Each line of the listing where "rise" appears should be reported.

*** Begin section ***

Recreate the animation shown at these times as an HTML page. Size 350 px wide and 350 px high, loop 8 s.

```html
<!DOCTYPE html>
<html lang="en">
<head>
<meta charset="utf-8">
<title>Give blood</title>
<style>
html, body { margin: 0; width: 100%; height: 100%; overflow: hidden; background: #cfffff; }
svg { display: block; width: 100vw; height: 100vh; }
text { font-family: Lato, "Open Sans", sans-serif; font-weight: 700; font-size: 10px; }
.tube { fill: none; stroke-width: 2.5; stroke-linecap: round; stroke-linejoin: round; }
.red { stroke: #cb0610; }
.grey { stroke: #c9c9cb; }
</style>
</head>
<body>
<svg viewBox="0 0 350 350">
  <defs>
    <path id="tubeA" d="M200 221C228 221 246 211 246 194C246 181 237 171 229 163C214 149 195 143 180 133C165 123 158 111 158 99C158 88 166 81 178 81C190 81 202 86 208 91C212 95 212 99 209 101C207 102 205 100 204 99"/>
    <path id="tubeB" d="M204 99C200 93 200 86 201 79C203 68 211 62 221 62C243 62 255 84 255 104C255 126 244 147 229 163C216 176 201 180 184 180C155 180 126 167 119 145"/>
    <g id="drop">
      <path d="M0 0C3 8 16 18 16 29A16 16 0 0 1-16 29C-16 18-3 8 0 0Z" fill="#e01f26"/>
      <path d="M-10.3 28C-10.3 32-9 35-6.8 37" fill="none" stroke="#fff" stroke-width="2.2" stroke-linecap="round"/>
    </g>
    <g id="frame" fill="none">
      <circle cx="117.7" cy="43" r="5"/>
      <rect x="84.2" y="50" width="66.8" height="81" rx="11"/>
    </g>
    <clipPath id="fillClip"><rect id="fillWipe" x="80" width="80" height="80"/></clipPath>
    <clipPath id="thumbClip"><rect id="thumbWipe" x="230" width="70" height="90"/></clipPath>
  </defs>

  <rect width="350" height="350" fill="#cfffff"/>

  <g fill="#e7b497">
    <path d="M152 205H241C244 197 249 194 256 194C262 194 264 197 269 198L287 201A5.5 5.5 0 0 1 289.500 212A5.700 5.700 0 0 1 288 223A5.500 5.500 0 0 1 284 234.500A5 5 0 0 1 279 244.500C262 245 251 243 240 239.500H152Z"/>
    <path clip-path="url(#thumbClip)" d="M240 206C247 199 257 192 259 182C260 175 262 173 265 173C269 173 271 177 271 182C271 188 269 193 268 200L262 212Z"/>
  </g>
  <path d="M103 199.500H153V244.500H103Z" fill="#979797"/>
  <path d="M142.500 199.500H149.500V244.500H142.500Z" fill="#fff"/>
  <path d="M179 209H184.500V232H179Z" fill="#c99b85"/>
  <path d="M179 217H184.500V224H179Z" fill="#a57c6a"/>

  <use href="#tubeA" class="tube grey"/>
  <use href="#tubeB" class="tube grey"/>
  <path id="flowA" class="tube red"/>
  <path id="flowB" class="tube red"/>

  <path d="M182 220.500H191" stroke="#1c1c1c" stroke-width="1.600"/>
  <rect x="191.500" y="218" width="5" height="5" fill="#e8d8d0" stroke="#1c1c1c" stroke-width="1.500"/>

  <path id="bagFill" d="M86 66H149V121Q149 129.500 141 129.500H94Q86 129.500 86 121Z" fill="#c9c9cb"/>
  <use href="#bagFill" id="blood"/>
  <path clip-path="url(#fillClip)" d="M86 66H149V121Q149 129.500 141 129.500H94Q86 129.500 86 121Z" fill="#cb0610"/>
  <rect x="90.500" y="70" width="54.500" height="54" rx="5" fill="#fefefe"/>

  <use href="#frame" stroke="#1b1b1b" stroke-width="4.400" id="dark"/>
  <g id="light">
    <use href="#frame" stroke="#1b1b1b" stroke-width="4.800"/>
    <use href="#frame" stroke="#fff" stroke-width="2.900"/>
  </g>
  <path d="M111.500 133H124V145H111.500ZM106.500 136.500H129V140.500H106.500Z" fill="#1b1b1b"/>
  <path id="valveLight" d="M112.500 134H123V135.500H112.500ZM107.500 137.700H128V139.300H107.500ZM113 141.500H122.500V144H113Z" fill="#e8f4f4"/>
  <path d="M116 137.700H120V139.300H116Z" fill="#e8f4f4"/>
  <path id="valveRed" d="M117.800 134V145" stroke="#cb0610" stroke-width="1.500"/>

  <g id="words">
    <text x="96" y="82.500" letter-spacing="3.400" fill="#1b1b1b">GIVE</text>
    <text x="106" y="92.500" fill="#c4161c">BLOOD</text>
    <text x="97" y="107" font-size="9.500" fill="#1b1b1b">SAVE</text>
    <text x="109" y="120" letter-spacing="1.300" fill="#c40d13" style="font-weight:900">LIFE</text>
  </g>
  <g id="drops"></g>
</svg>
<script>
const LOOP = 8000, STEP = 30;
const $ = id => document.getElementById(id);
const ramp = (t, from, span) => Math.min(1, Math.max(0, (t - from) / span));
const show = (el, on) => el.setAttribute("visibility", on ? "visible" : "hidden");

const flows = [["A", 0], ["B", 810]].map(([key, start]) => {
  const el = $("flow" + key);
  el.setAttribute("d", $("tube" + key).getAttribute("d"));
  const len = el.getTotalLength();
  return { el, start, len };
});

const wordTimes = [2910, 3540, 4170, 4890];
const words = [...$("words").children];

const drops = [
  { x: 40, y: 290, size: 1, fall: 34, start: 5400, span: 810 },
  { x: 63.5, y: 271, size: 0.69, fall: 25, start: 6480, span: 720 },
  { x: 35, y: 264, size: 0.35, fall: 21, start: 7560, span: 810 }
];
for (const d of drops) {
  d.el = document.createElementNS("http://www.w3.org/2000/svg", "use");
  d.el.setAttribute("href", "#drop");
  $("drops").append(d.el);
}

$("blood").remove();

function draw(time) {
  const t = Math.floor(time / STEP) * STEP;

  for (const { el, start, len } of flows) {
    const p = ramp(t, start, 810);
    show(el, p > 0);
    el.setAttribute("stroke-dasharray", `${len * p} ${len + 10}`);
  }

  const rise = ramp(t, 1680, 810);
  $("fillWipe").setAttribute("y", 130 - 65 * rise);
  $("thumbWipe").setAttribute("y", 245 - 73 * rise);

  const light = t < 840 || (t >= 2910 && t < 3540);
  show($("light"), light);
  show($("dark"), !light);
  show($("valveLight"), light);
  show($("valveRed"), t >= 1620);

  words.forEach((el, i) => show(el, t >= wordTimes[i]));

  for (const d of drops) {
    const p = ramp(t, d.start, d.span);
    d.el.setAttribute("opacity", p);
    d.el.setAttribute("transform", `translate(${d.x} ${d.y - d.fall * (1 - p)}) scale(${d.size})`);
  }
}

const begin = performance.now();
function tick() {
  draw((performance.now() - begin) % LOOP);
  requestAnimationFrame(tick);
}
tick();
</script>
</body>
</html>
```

*** End section ***

**Reply to the task**.
  const rise = ramp(t, 1680, 810);
  $("fillWipe").setAttribute("y", 130 - 65 * rise);
  $("thumbWipe").setAttribute("y", 245 - 73 * rise);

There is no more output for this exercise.